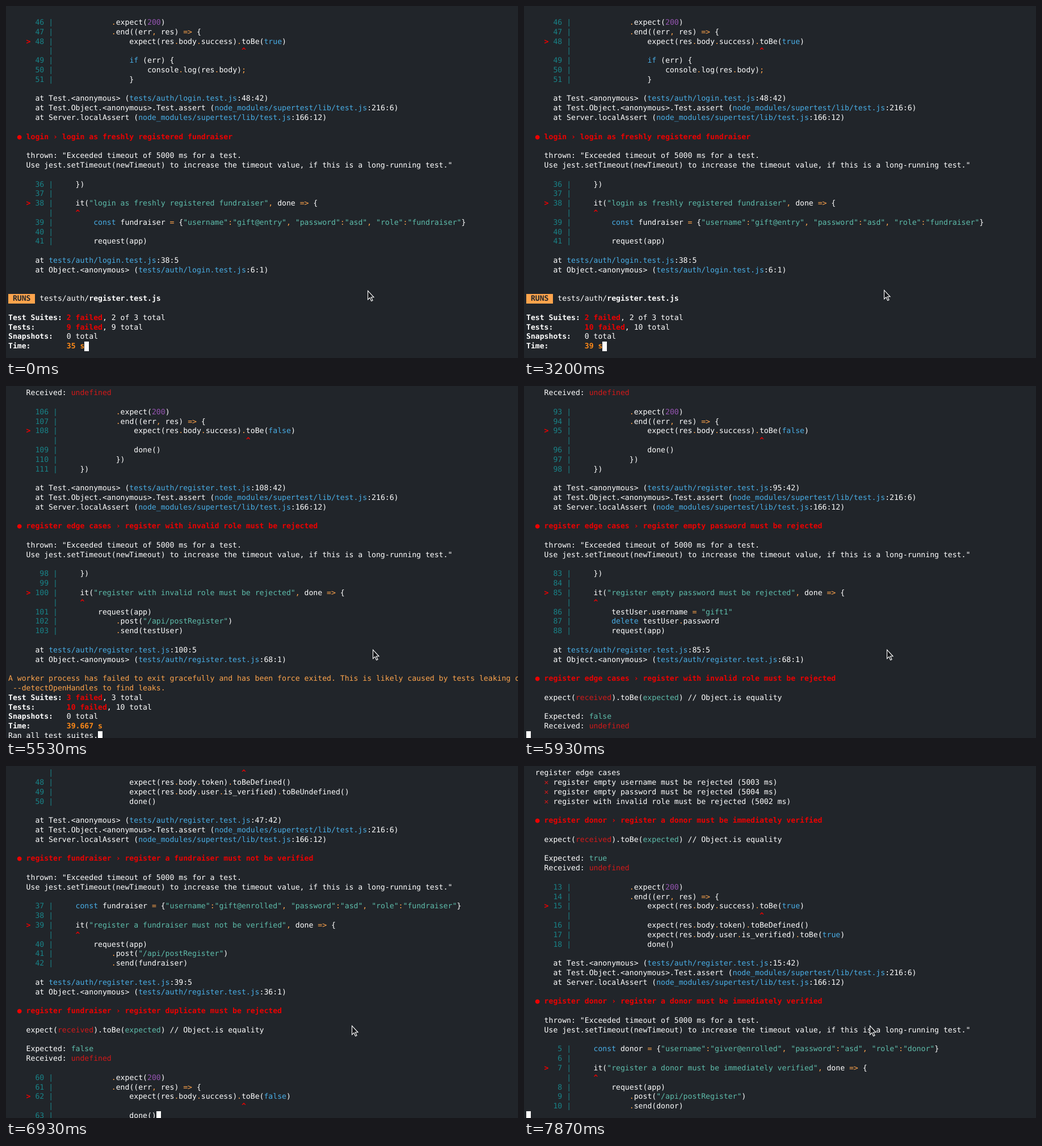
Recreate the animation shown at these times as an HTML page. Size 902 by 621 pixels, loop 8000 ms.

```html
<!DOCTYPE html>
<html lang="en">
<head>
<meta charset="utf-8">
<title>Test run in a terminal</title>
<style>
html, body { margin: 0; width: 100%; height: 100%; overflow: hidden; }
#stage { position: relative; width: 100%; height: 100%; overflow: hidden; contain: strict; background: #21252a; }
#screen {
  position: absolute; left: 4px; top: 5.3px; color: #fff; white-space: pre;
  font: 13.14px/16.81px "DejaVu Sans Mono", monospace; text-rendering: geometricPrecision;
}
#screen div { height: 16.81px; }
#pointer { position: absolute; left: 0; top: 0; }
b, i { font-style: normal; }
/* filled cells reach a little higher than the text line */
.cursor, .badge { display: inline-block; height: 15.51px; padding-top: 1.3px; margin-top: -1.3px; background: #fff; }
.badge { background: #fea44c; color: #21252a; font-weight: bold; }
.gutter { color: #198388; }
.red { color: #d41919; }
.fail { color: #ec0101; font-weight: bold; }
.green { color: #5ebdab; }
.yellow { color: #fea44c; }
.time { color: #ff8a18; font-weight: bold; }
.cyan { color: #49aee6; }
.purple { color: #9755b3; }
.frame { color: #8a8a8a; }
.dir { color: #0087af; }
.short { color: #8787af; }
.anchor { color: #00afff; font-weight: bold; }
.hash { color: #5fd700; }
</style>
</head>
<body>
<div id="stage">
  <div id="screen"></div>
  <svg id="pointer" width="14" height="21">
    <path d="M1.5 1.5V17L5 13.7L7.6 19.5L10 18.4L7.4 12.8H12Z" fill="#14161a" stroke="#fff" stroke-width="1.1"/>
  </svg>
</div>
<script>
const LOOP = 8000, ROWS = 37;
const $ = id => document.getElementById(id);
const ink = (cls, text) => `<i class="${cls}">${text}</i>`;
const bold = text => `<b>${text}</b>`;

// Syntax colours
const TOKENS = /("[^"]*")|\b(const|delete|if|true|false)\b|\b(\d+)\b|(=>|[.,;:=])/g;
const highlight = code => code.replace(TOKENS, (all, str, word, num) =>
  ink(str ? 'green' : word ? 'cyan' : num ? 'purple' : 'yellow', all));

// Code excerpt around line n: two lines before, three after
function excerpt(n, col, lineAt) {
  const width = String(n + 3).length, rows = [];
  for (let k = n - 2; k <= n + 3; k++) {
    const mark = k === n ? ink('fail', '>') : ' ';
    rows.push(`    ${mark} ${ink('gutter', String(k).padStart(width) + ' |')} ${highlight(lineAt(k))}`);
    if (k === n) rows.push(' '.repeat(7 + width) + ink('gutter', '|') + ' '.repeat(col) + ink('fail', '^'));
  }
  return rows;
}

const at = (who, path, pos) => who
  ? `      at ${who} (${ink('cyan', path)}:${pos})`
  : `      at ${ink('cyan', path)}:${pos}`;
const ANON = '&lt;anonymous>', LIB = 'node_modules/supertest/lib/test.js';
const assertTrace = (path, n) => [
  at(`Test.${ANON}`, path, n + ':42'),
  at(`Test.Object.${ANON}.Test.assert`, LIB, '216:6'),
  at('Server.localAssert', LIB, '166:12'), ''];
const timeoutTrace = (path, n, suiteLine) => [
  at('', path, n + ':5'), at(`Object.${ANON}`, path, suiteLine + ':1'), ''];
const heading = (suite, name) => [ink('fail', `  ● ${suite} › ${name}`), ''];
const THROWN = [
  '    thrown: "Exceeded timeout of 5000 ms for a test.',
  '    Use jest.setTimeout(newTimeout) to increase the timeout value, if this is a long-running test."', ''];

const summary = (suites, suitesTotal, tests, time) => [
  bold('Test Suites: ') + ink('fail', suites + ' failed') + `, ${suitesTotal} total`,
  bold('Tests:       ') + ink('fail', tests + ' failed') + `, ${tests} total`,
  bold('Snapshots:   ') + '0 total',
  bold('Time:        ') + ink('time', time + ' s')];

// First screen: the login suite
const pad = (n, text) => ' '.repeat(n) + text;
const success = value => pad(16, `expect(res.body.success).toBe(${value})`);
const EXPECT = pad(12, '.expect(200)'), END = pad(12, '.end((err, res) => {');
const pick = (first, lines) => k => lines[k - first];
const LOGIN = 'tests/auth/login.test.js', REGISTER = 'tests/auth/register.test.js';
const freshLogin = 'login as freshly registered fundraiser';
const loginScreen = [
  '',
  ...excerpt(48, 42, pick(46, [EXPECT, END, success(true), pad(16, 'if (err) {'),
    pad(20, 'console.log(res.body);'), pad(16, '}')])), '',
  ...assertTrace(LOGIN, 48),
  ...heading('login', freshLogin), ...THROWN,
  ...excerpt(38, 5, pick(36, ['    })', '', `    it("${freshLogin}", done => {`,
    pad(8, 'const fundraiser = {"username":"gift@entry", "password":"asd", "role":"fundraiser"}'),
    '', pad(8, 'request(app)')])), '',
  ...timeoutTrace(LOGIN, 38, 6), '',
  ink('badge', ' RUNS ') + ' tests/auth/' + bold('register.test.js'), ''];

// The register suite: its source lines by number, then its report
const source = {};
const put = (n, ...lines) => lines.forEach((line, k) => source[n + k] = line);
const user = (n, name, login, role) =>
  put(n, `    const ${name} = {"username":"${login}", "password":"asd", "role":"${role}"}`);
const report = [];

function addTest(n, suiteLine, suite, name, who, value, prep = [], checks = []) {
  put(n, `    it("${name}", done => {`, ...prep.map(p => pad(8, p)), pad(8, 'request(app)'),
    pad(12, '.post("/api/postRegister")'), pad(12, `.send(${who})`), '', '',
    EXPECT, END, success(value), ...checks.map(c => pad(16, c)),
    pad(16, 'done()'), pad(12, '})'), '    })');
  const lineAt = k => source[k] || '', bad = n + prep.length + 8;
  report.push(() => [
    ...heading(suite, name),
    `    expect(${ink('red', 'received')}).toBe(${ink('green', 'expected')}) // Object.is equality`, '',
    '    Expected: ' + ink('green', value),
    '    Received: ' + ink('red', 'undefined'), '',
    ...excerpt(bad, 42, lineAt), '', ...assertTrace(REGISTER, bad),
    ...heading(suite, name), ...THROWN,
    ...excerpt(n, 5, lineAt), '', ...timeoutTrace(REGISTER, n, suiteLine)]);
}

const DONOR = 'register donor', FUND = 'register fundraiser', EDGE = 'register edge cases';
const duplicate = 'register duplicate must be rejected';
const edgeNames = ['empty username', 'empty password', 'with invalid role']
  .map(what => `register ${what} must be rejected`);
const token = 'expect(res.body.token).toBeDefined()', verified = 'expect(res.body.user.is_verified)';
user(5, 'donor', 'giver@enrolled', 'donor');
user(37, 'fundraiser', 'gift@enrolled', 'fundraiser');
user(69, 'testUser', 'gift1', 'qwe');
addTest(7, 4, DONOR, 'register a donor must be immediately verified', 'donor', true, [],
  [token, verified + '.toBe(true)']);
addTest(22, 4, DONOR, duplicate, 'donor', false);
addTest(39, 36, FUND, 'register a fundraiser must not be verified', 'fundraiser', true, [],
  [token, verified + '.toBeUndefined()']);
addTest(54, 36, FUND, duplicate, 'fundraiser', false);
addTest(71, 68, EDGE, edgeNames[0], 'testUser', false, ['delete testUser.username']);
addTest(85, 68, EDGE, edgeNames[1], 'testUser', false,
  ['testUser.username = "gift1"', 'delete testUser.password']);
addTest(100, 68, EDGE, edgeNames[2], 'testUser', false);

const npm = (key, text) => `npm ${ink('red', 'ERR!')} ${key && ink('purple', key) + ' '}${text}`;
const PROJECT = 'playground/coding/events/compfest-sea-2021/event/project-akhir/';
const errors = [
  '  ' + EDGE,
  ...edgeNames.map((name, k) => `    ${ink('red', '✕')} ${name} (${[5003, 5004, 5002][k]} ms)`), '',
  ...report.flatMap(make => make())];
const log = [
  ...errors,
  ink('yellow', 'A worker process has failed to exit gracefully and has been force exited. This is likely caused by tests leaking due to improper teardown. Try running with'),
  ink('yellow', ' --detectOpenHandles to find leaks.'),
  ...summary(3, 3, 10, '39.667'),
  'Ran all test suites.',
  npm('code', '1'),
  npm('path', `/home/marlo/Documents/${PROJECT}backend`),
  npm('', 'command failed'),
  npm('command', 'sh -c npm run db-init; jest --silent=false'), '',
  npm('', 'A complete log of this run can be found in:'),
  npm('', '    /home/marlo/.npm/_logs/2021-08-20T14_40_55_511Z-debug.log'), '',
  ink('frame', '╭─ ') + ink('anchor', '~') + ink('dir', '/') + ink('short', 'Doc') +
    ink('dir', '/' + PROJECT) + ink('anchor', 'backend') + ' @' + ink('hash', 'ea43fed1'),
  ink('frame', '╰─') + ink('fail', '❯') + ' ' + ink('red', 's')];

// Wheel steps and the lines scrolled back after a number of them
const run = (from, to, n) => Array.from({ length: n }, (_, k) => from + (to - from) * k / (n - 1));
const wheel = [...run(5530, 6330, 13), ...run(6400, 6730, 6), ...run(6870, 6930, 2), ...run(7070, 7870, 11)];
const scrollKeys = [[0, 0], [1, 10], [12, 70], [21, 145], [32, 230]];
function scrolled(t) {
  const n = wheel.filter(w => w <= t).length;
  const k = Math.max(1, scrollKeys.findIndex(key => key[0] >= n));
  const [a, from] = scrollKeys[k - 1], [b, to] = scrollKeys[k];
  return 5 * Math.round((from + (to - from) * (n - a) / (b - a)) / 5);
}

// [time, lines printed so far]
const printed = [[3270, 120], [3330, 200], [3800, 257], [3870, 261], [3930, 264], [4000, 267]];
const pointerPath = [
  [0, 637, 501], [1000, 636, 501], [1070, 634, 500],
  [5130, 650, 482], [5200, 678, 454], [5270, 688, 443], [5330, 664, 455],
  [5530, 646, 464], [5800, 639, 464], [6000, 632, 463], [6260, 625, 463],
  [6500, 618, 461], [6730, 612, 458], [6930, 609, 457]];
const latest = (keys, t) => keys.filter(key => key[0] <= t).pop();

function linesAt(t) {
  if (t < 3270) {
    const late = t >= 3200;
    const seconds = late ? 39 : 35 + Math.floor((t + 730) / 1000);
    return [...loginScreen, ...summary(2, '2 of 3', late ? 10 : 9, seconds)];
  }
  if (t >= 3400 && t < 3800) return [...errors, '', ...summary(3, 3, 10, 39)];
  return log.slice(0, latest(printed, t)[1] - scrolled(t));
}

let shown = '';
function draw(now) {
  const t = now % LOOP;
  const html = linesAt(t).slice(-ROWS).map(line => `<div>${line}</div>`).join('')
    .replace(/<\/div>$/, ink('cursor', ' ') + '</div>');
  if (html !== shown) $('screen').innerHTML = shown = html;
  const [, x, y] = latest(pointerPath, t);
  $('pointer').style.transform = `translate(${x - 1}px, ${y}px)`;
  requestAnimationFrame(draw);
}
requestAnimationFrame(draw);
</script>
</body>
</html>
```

^^^^

Each line in the listing above that includes the word "false" needs to be copied out.

ANSWER SPACE —
const TOKENS = /("[^"]*")|\b(const|delete|if|true|false)\b|\b(\d+)\b|(=>|[.,;:=])/g;
addTest(22, 4, DONOR, duplicate, 'donor', false);
addTest(54, 36, FUND, duplicate, 'fundraiser', false);
addTest(71, 68, EDGE, edgeNames[0], 'testUser', false, ['delete testUser.username']);
addTest(85, 68, EDGE, edgeNames[1], 'testUser', false,
addTest(100, 68, EDGE, edgeNames[2], 'testUser', false);
  npm('command', 'sh -c npm run db-init; jest --silent=false'), '',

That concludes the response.